# Exercise brief:
Read the material below. Count the lines containing "neck" and give that count alone.

==============================

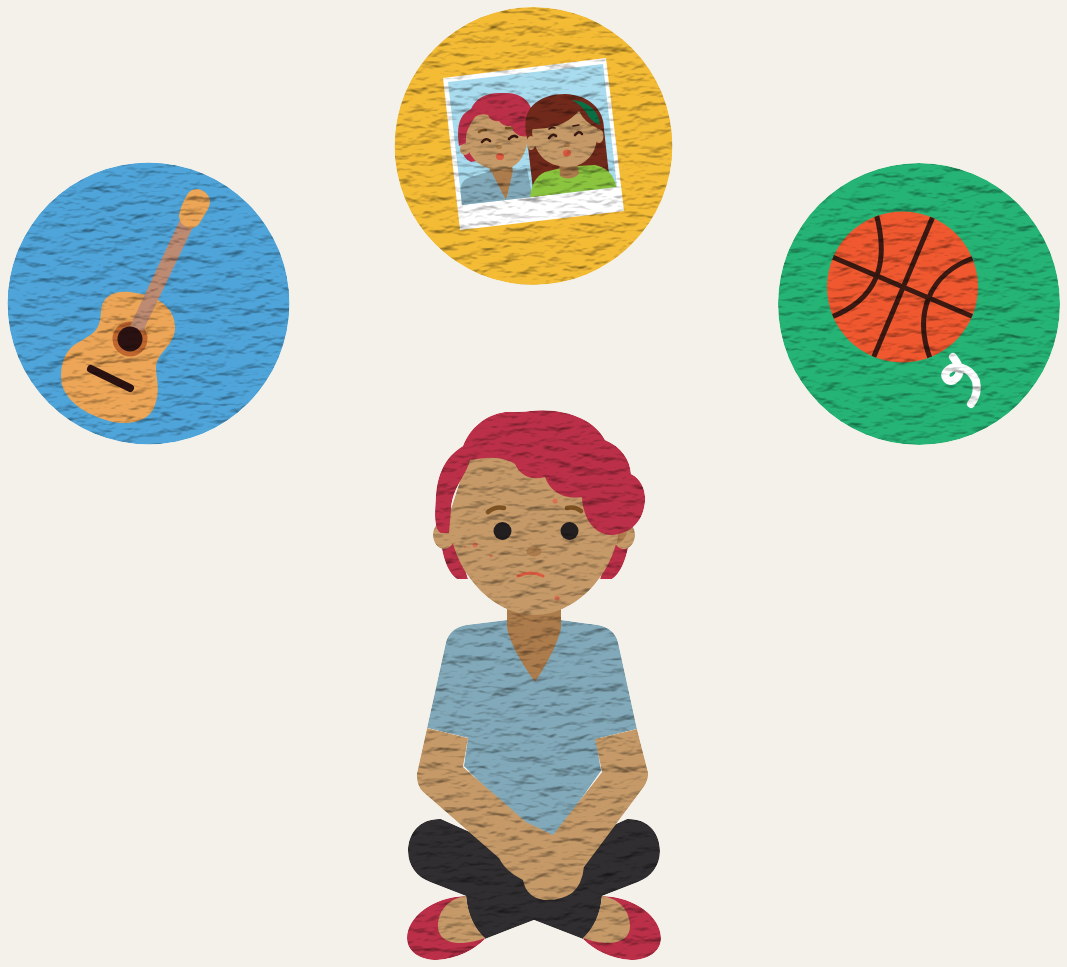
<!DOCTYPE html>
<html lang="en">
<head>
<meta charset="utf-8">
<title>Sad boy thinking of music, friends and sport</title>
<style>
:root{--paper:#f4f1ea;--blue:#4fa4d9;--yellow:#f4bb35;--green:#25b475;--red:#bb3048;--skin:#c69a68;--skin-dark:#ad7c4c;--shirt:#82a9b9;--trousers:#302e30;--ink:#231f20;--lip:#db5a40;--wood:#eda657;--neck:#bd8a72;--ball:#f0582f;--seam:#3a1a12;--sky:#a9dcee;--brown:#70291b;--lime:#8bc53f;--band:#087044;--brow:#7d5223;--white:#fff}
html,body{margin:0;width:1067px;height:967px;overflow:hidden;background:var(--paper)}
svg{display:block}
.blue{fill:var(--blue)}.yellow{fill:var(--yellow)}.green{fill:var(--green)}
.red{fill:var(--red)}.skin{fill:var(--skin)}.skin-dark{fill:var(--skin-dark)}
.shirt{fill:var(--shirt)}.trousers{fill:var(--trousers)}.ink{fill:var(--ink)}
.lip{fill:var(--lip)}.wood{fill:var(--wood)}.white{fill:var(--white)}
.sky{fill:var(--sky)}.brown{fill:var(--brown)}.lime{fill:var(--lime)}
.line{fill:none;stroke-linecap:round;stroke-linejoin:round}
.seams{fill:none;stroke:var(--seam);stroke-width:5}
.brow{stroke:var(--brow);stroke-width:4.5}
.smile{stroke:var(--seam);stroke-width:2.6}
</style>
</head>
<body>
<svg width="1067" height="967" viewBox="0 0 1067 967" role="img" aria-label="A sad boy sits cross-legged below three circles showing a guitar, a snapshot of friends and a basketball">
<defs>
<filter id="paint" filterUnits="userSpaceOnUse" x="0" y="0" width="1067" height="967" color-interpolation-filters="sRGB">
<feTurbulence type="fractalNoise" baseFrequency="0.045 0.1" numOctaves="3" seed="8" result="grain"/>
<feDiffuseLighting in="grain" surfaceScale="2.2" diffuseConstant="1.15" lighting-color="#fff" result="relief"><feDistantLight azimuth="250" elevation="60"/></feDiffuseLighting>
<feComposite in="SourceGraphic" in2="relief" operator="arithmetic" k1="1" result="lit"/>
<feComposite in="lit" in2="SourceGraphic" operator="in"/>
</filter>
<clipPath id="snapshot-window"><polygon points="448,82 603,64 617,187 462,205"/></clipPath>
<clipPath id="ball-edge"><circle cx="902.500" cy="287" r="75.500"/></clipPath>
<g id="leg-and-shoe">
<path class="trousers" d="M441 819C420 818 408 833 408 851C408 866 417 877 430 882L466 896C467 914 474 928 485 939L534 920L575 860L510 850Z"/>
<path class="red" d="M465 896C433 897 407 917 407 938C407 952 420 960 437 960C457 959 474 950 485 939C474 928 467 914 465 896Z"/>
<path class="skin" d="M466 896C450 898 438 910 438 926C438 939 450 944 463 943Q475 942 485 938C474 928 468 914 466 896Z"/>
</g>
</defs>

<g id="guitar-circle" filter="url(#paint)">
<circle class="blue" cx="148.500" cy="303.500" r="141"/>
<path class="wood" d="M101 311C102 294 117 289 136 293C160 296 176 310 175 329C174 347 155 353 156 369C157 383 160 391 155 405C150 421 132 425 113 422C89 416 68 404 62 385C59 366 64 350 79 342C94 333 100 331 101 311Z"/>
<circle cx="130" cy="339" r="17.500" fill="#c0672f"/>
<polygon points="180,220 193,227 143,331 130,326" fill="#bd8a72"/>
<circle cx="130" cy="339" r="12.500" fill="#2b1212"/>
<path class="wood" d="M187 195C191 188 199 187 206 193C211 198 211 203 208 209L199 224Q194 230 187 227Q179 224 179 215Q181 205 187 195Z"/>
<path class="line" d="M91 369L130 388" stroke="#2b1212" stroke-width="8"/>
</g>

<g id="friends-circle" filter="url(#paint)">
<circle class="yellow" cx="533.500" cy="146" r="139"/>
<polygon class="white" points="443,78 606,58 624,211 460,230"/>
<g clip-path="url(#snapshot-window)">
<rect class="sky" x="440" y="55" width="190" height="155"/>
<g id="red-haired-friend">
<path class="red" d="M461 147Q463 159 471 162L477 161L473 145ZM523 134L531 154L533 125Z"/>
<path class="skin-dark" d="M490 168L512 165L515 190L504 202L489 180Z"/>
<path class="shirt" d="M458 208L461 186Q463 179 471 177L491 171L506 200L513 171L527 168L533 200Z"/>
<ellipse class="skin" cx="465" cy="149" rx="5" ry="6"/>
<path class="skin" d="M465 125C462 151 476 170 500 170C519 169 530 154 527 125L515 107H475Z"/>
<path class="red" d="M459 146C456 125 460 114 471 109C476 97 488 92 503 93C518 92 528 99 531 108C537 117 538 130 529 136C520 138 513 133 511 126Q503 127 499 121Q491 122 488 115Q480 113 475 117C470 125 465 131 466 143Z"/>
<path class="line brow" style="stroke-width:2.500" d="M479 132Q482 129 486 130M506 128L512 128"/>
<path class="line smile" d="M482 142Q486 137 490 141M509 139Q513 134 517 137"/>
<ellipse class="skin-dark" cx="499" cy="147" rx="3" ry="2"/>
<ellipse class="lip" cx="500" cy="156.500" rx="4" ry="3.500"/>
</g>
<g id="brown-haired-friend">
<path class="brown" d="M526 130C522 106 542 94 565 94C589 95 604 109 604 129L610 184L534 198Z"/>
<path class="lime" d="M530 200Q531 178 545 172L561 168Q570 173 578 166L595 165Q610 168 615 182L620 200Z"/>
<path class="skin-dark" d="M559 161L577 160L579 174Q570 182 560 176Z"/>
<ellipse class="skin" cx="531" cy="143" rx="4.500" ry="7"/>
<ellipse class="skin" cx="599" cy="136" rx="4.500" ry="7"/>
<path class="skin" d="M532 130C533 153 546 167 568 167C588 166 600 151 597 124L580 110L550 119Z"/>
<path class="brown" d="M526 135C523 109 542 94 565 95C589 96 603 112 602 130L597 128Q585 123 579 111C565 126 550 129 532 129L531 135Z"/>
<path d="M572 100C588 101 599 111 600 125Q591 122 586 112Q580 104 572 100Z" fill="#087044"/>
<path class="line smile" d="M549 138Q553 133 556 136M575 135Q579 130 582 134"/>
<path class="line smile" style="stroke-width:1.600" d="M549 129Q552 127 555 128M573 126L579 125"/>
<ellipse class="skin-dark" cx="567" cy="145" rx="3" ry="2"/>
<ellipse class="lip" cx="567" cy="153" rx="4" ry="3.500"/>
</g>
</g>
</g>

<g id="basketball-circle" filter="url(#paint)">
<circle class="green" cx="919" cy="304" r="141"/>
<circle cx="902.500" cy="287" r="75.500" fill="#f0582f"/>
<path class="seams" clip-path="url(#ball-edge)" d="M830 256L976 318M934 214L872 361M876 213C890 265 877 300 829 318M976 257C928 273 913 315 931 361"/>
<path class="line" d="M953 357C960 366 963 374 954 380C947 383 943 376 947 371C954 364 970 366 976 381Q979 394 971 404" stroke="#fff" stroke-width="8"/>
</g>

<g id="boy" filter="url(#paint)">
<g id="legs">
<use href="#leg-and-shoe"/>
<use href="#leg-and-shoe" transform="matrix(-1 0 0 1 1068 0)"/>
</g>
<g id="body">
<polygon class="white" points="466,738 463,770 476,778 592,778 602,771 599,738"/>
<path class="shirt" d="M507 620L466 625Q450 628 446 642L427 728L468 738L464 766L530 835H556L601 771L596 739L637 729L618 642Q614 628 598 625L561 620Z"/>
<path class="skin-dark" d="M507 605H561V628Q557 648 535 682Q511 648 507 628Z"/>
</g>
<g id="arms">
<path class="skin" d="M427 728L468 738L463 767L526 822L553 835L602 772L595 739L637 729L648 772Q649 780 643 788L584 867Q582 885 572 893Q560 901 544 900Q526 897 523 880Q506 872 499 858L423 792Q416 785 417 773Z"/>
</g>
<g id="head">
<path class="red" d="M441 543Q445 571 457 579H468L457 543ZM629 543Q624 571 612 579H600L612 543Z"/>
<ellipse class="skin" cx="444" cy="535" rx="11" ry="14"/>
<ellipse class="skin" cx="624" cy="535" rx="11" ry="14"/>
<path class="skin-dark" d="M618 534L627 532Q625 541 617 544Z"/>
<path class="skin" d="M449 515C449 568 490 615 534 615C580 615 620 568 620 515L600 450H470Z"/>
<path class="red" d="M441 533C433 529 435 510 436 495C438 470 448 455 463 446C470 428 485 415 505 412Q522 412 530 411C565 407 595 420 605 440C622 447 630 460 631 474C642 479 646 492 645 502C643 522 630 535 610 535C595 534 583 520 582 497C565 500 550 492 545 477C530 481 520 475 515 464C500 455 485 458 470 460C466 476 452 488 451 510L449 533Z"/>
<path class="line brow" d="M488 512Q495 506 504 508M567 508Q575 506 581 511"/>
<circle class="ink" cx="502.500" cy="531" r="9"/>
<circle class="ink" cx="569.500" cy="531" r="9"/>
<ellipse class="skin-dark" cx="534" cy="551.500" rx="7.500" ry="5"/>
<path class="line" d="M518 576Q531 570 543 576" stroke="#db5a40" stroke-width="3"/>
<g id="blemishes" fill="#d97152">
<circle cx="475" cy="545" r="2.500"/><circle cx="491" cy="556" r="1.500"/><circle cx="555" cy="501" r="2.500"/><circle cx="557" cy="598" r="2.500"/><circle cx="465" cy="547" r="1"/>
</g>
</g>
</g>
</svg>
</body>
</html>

==============================

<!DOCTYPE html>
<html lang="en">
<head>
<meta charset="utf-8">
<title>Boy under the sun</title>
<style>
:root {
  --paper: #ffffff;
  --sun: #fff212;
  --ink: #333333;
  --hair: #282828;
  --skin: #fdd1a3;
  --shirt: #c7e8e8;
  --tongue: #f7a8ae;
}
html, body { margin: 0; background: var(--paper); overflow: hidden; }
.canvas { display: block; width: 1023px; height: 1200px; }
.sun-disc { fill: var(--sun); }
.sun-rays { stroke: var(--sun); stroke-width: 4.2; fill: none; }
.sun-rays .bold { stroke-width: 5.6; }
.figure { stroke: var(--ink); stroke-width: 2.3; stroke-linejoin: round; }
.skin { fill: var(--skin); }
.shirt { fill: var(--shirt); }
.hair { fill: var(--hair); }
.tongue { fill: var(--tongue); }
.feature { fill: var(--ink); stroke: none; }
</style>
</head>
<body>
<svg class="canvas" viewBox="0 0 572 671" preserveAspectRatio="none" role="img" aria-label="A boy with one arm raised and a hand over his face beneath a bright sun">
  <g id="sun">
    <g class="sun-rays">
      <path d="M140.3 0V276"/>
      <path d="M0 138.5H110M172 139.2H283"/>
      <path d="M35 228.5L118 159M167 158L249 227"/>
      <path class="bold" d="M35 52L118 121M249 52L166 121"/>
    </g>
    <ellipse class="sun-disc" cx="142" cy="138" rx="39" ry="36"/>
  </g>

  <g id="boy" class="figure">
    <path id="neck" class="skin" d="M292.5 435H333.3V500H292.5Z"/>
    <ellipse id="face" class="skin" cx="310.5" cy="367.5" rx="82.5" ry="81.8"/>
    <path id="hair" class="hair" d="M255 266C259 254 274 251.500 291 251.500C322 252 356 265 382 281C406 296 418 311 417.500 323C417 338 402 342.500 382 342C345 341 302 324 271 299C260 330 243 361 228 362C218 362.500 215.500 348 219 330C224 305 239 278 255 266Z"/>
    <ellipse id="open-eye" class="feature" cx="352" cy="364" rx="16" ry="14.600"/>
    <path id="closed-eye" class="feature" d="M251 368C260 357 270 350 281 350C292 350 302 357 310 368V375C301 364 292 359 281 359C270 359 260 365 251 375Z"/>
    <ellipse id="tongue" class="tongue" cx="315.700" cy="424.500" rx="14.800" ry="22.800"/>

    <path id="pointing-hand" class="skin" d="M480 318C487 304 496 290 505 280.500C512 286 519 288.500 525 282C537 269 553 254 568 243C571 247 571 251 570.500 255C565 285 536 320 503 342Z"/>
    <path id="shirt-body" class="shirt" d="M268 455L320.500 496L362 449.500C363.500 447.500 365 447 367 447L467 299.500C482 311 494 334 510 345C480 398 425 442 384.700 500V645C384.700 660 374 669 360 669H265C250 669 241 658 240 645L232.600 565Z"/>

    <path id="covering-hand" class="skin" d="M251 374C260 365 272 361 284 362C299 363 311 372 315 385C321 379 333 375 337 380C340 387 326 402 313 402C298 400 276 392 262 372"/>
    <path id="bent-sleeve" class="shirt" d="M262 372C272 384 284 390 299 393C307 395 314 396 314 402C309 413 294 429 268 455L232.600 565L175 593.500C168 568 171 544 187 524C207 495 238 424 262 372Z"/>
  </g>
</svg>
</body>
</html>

==============================

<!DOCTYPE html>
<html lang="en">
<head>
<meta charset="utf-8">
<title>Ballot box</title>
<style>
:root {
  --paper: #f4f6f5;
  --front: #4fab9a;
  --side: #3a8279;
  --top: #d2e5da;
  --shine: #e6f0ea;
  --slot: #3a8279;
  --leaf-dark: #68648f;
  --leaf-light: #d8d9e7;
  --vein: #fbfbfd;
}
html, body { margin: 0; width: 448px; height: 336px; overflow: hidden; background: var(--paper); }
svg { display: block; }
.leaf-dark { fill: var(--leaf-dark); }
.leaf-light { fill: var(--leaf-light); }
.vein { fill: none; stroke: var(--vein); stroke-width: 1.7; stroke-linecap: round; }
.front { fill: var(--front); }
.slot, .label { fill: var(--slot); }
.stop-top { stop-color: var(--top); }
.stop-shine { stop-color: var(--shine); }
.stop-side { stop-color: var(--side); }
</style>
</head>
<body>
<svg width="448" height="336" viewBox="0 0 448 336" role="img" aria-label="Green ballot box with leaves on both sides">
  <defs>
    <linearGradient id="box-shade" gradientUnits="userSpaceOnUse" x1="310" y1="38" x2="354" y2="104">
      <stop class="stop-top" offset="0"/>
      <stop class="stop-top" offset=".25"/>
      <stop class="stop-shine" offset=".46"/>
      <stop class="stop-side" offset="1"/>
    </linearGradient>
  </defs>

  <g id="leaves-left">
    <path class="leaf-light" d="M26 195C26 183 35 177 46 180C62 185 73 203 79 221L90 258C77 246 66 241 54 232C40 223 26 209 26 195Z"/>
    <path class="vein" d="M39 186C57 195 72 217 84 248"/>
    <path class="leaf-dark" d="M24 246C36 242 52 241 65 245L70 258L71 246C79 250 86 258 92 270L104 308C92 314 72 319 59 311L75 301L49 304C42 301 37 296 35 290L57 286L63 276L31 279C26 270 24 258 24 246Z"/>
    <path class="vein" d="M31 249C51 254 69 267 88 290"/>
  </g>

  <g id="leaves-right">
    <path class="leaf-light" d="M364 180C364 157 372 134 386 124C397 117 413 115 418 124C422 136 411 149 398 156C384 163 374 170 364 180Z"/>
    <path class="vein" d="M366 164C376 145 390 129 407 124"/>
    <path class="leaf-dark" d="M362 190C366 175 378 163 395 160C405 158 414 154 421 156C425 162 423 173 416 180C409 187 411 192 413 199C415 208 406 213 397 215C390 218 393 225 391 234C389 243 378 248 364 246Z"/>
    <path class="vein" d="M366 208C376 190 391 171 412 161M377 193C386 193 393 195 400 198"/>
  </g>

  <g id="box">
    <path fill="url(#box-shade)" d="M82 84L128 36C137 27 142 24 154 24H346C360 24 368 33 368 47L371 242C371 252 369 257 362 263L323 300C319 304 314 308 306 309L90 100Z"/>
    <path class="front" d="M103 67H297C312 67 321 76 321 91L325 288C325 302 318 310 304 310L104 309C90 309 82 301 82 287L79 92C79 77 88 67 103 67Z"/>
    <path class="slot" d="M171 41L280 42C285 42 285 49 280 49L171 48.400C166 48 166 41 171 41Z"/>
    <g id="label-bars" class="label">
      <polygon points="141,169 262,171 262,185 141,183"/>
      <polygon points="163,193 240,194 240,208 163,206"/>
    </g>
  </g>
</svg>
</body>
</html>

==============================

# Exercise solution:
2